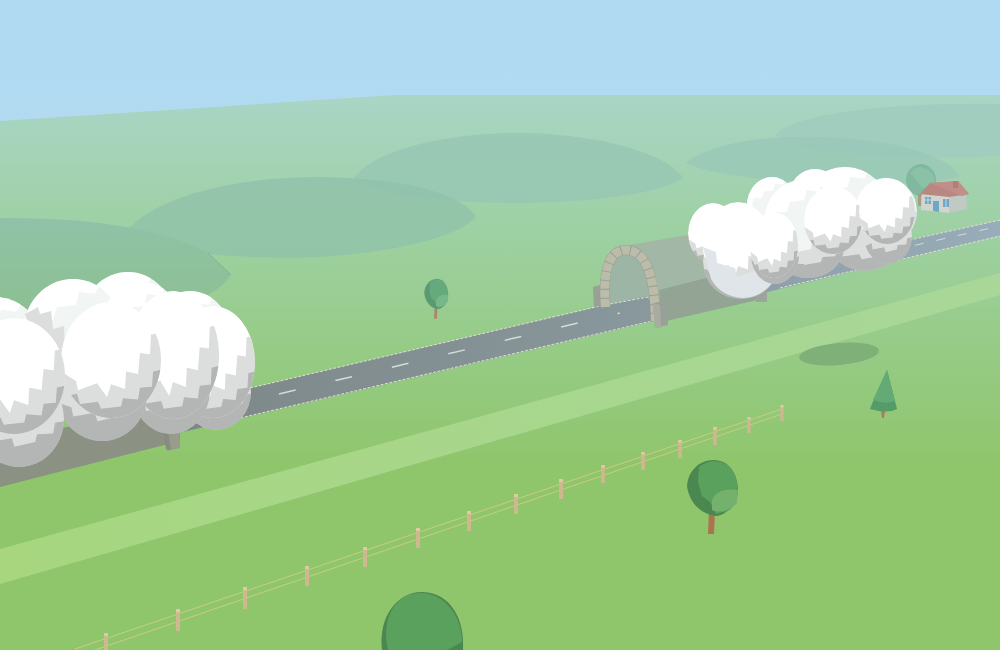
<!DOCTYPE html>
<html lang="en">
<head>
<meta charset="utf-8">
<title>Countryside road with tunnels</title>
<style>
:root{
  --sky:#b1dbf1; --meadow-far:#a9d5c6; --meadow-mid:#9dd0a0; --meadow:#8fc66c;
  --hill:#8fc0ab; --path:#a7d67f; --stone:#b3b4a4; --stone-dark:#98a097;
  --leaf:#5ba15e; --leaf-dark:#4b8850; --leaf-light:#73b16d; --trunk:#ad7350;
  --fence:#cdb890; --rail:#c8cc83; --line:#dfe3cf;
}
html,body{margin:0;height:100%;overflow:hidden;background:var(--sky)}
svg{display:block;width:1000px;height:650px}
.post{fill:var(--fence)}
.rail{stroke:var(--rail);stroke-width:1;fill:none}
.edge{stroke:var(--line);stroke-width:1;stroke-dasharray:3 1.5;fill:none}
.lit{fill:#fff}.soft{fill:#f1f5f4}.mid{fill:#dcdedd}.low{fill:#b4b5b5}
.cool .lit{fill:#e3edee}.cool .soft{fill:#dfe9ea}.cool .mid{fill:#c7cfd0}.cool .low{fill:#aeb3b3}
.far .lit{fill:#f8fbfd}.far .soft{fill:#f1f6f8}.far .mid{fill:#dfe5e8}.far .low{fill:#c8cfd2}
.far .cool .lit{fill:#dfe9ee}.far .cool .mid{fill:#ccd7db}.far .cool .low{fill:#bcc6ca}
</style>
</head>
<body>
<svg viewBox="0 0 1000 650" role="img" aria-label="Green countryside with a road, stone tunnels, clouds, trees and a fence">
<defs>
  <linearGradient id="meadow-haze" gradientUnits="userSpaceOnUse" x1="0" y1="95" x2="0" y2="460">
    <stop offset="0" stop-color="var(--meadow-far)"/>
    <stop offset=".4" stop-color="var(--meadow-mid)"/>
    <stop offset="1" stop-color="var(--meadow)"/>
  </linearGradient>
  <linearGradient id="sky-fade" x1="0" y1="0" x2="0" y2="1">
    <stop offset="0" stop-color="#b0daf1"/><stop offset="1" stop-color="#b6def1"/>
  </linearGradient>
  <linearGradient id="asphalt" gradientUnits="userSpaceOnUse" x1="200" y1="0" x2="1000" y2="0">
    <stop offset="0" stop-color="#7e8889"/><stop offset=".5" stop-color="#87969a"/><stop offset="1" stop-color="#98adb9"/>
  </linearGradient>
  <linearGradient id="path-haze" gradientUnits="userSpaceOnUse" x1="0" y1="0" x2="1000" y2="0">
    <stop offset="0" stop-color="var(--path)"/><stop offset="1" stop-color="#a8d799"/>
  </linearGradient>
  <linearGradient id="hill-near" gradientUnits="userSpaceOnUse" x1="0" y1="218" x2="0" y2="320">
    <stop offset="0" stop-color="#90c2a8"/><stop offset="1" stop-color="#8cc08f"/>
  </linearGradient>
  <clipPath id="ball-clip"><circle r="50"/></clipPath>
  <g id="ball" clip-path="url(#ball-clip)">
    <circle class="lit" r="50"/>
    <path class="mid" d="M-50 10L-35 18-33 26-14 20-4 32 0 21 14 25 15 10 27 12 29-6 39-5 40-22 52-24V52H-52Z"/>
    <path class="low" d="M-50 32L-34 29-31 38-13 36-10 42 10 40 12 33 27 34 29 24 41 23 42 10 52 8V52H-52Z"/>
  </g>
  <g id="puff" clip-path="url(#ball-clip)">
    <circle class="soft" r="50"/>
    <path class="lit" d="M-52-52H30L22-36 6-38 3-26-16-24-20-12-38-12-40 4-52 6Z"/>
    <path class="mid" d="M-52 24L-20 30-18 38 12 32 14 20 34 18 36 2 52 0V52H-52Z"/>
  </g>
  <g id="tuft" clip-path="url(#ball-clip)">
    <circle class="mid" r="50"/>
    <path class="low" d="M-52 8L-34 14-32 24-8 20-5 29 18 24 20 16 38 15 40 4 52 2V52H-52Z"/>
  </g>
  <g id="round-tree">
    <path fill="var(--trunk)" d="M-3 22H3L2 46H-4Z"/>
    <path fill="var(--leaf-dark)" d="M-25-2C-24-17-13-28 2-28 17-28 26-14 26 4 24 16 15 27 4 28-12 26-23 14-25-2Z"/>
    <path fill="var(--leaf)" d="M-13-21C-2-30 16-29 23-13 28 0 25 12 18 22L4 26-2 14-10 8-14-6Z"/>
    <path fill="var(--leaf-light)" d="M0 13C2 4 12 0 26 2L25 15C18 24 6 25 0 22Z"/>
  </g>
  <g id="post"><rect class="post" x="-2" y="-10" width="4" height="20"/><rect x="-2" y="-10" width="4" height="3" fill="#e0caa2"/></g>
</defs>

<rect id="sky" width="1000" height="650" fill="url(#sky-fade)"/>
<polygon id="ground" points="0,121 395,95 1000,95 1000,650 0,650" fill="url(#meadow-haze)"/>

<g id="hills" fill="var(--hill)">
  <path d="M775 135C792 114 890 102 1000 104V156C900 160 800 155 775 135Z" fill="#9fcbbf" opacity=".75"/>
  <path d="M686 163C708 144 762 135 822 137 890 139 950 155 959 176 935 190 730 186 686 163Z" fill="#98c7b8" opacity=".75"/>
  <path d="M354 178C374 150 447 132 525 133 604 135 667 154 683 178 658 194 590 203 512 203 432 202 376 195 354 178Z" fill="#96c6b3" opacity=".75"/>
  <path d="M128 230C153 199 226 178 313 177 400 177 462 193 476 217 456 240 374 257 288 258 207 257 145 249 128 230Z" opacity=".7"/>
  <path d="M0 218C95 217 172 231 208 253L231 274C222 291 200 302 150 315L0 330Z" fill="url(#hill-near)"/>
  <path d="M208 253L231 275" stroke="#80b497" fill="none"/>
</g>

<polygon id="grass-path" points="0,549 1000,273 1000,295 0,584" fill="url(#path-haze)"/>

<g id="road">
  <polygon points="170,408 254,387 600,306 1000,220 1000,236 780,289 650,322 238,419 170,435" fill="url(#asphalt)"/>
  <path class="edge" d="M250 388L600 306L640 298M905 241L1000 220M236 419L652 321M780 288L1000 236"/>
  <path d="M279 394L620 313" stroke="#d5dcd8" stroke-width="1.5" stroke-dasharray="17 41"/>
  <path d="M872 255L1000 226" stroke="#cfdae0" stroke-dasharray="9 13"/>
</g>

<g id="house">
  <ellipse cx="921" cy="180" rx="15" ry="16" fill="#81b9a0"/>
  <path d="M910 173Q920 161 933 174L935 184 923 188Z" fill="#8bc2a7"/>
  <path d="M918 194H921V206H918Z" fill="#a99b85"/>
  <polygon points="922,193 949,196 949,213 921,210" fill="#d0d6cf"/>
  <polygon points="949,196 966,193 967,209 949,213" fill="#c0c9c3"/>
  <polygon points="920,194 930,183 958,181 969,194 949,197" fill="#b98781"/>
  <polygon points="930,183 958,181 969,194 962,196" fill="#c18f89"/>
  <rect x="953" y="181" width="5" height="7" fill="#b57f78"/>
  <g fill="#6fa8c4"><path d="M933 201H939V212L933 211Z"/><path d="M925 197H931V204H925Z"/><path d="M943 199H949V207H943Z"/></g>
  <path d="M928 197V204M925 200H931M946 199V207" stroke="#d8e3e3" stroke-width=".8"/>
</g>

<g id="far-tunnel">
  <path d="M624 246L705 232 770 248 766 297 661 321 658 284C652 262 643 247 624 246Z" fill="#a2b7a6"/>
  <polygon points="659,290 770,262 766,298 662,322" fill="#93a495"/>
  <rect x="756" y="291" width="11" height="11" fill="#9aa69b"/>
  <path d="M609 306C608 272 613 252 628 253 644 254 652 279 652 300L648 300 609 309Z" fill="#9db5a5"/>
  <polygon points="610,304 648,296 652,322 608,309" fill="url(#asphalt)"/>
  <path class="edge" d="M610 304L648 297"/>
  <polygon points="593,287 600,285 602,306 594,307" fill="var(--stone-dark)"/>
  <path d="M605.5 307C602 265 612 249 627 250 645 251 655 274 655.500 321" fill="none" stroke="#999f92" stroke-width="10"/>
  <path d="M605.500 307C602 265 612 249 627 250 645 251 655 274 655.500 321" fill="none" stroke="#bcbcab" stroke-width="9" stroke-dasharray="8 1"/>
  <polygon points="653,303 667,301 668,325 655,328" fill="var(--stone-dark)"/>
  <polygon points="653,303 660,305 661,328 655,328" fill="#a8ada0"/>
</g>

<g id="far-clouds" class="far">
  <g class="cool"><use href="#puff" transform="translate(772 205) scale(.5 .56)"/></g>
  <use href="#puff" transform="translate(815 196) scale(.52 .54)"/>
  <use href="#tuft" transform="translate(865 243) scale(.7 .56)"/>
  <use href="#tuft" transform="translate(888 236) scale(.48 .56)"/>
  <use href="#puff" transform="translate(845 209) scale(.88 .84)"/>
  <use href="#puff" transform="translate(886 211) scale(.62 .66)"/>
  <use href="#tuft" transform="translate(808 247) scale(.72 .62)"/>
  <use href="#puff" transform="translate(802 222) scale(.76 .84)"/>
  <use href="#ball" transform="translate(713 233) scale(.5 .6)"/>
  <use href="#tuft" transform="translate(741 262) scale(.76 .74)"/>
  <use href="#ball" transform="translate(738 247) scale(.7 .9)"/>
  <path class="mid" d="M703 247L716 252 717 263 735 268 737 277 757 270 773 282C755 306 723 301 711 279Z"/>
  <use href="#tuft" transform="translate(775 255) scale(.48 .58)"/>
  <use href="#ball" transform="translate(774 245) scale(.48 .66)"/>
  <g class="cool"><use href="#ball" transform="translate(833 220) scale(.58 .68)"/></g>
  <use href="#ball" transform="translate(887 211) scale(.56 .66)"/>
</g>

<ellipse id="cloud-shadow" cx="839" cy="354" rx="40" ry="11" transform="rotate(-5 839 354)" fill="#7eb078"/>

<g id="near-tunnel">
  <polygon points="0,440 180,405 180,441 0,487" fill="#8b9283"/>
  <polygon points="163,428 179,426 180,448 167,451" fill="#999b8d"/>
  <polygon points="163,428 168,430 171,450 166,449" fill="#878c80"/>
</g>

<g id="near-clouds">
  <use href="#puff" transform="translate(-5 350) scale(1 1.060)"/>
  <g class="cool"><use href="#puff" transform="translate(128 317) scale(.9)"/></g>
  <use href="#puff" transform="translate(73 333) scale(1 1.080)"/>
  <path class="mid" d="M25 314L38 307 40 314 51 311 53 329 64 326 66 372 40 370Z"/>
  <use href="#puff" transform="translate(142 332) scale(.86 1)"/>
  <use href="#puff" transform="translate(190 341) scale(.86 1)"/>
  <use href="#tuft" transform="translate(216 392) scale(.7 .76)"/>
  <use href="#ball" transform="translate(213 362) scale(.84 1.120)"/>
  <use href="#tuft" transform="translate(171 390) scale(.78 .88)"/>
  <g class="cool"><use href="#ball" transform="translate(173 355) scale(.92 1.280)"/></g>
  <use href="#tuft" transform="translate(102 394) scale(.9 .94)"/>
  <use href="#ball" transform="translate(111 360) scale(1 1.160)"/>
  <use href="#tuft" transform="translate(19 419) scale(.9 .96)"/>
  <g class="cool"><use href="#ball" transform="translate(14 376) scale(1.020 1.160)"/></g>
</g>

<g id="fence">
  <path class="rail" d="M75 649L782 409M95 650L782 414"/>
  <use href="#post" transform="translate(106 643)"/>
  <use href="#post" transform="translate(178 620) scale(1 1.100)"/>
  <use href="#post" transform="translate(245 598) scale(1 1.100)"/>
  <use href="#post" transform="translate(307 576)"/>
  <use href="#post" transform="translate(365 557)"/>
  <use href="#post" transform="translate(418 538)"/>
  <use href="#post" transform="translate(469 521)"/>
  <use href="#post" transform="translate(516 504)"/>
  <use href="#post" transform="translate(561 489)"/>
  <use href="#post" transform="translate(603 474) scale(.9)"/>
  <use href="#post" transform="translate(643 461) scale(.9)"/>
  <use href="#post" transform="translate(680 449) scale(.9)"/>
  <use href="#post" transform="translate(715 436) scale(.9)"/>
  <use href="#post" transform="translate(749 425) scale(.8)"/>
  <use href="#post" transform="translate(782 413) scale(.8)"/>
</g>

<g id="trees">
  <g style="--leaf:#65aa7c;--leaf-dark:#5a9972;--leaf-light:#78b787;--trunk:#a98768"><use href="#round-tree" transform="translate(436 294) scale(.47 .54)"/></g>
  <use href="#round-tree" transform="translate(712 488)"/>
  <path d="M881 411H885L884 418H882Z" fill="#a87f5c"/>
  <path d="M887 370L897 409Q888 414 870 409L874 399Z" fill="#559b68"/>
  <path d="M887 370L895 401Q886 405 873 400Z" fill="#63aa75"/>
  <path d="M382 650C378 615 399 591 423 592 450 593 465 618 463 650Z" fill="var(--leaf-dark)"/>
  <path d="M388 650C381 619 395 600 408 595 438 585 462 612 462 642L447 650Z" fill="var(--leaf)"/>
</g>
</svg>
</body>
</html>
----------
● **INSTRUCTIONS FOR THE TASK**: Filter the entries above down to the lines that hold the word "meadow", and copy those lines.

● **RESULT**:
  --sky:#b1dbf1; --meadow-far:#a9d5c6; --meadow-mid:#9dd0a0; --meadow:#8fc66c;
  <linearGradient id="meadow-haze" gradientUnits="userSpaceOnUse" x1="0" y1="95" x2="0" y2="460">
    <stop offset="0" stop-color="var(--meadow-far)"/>
    <stop offset=".4" stop-color="var(--meadow-mid)"/>
    <stop offset="1" stop-color="var(--meadow)"/>
<polygon id="ground" points="0,121 395,95 1000,95 1000,650 0,650" fill="url(#meadow-haze)"/>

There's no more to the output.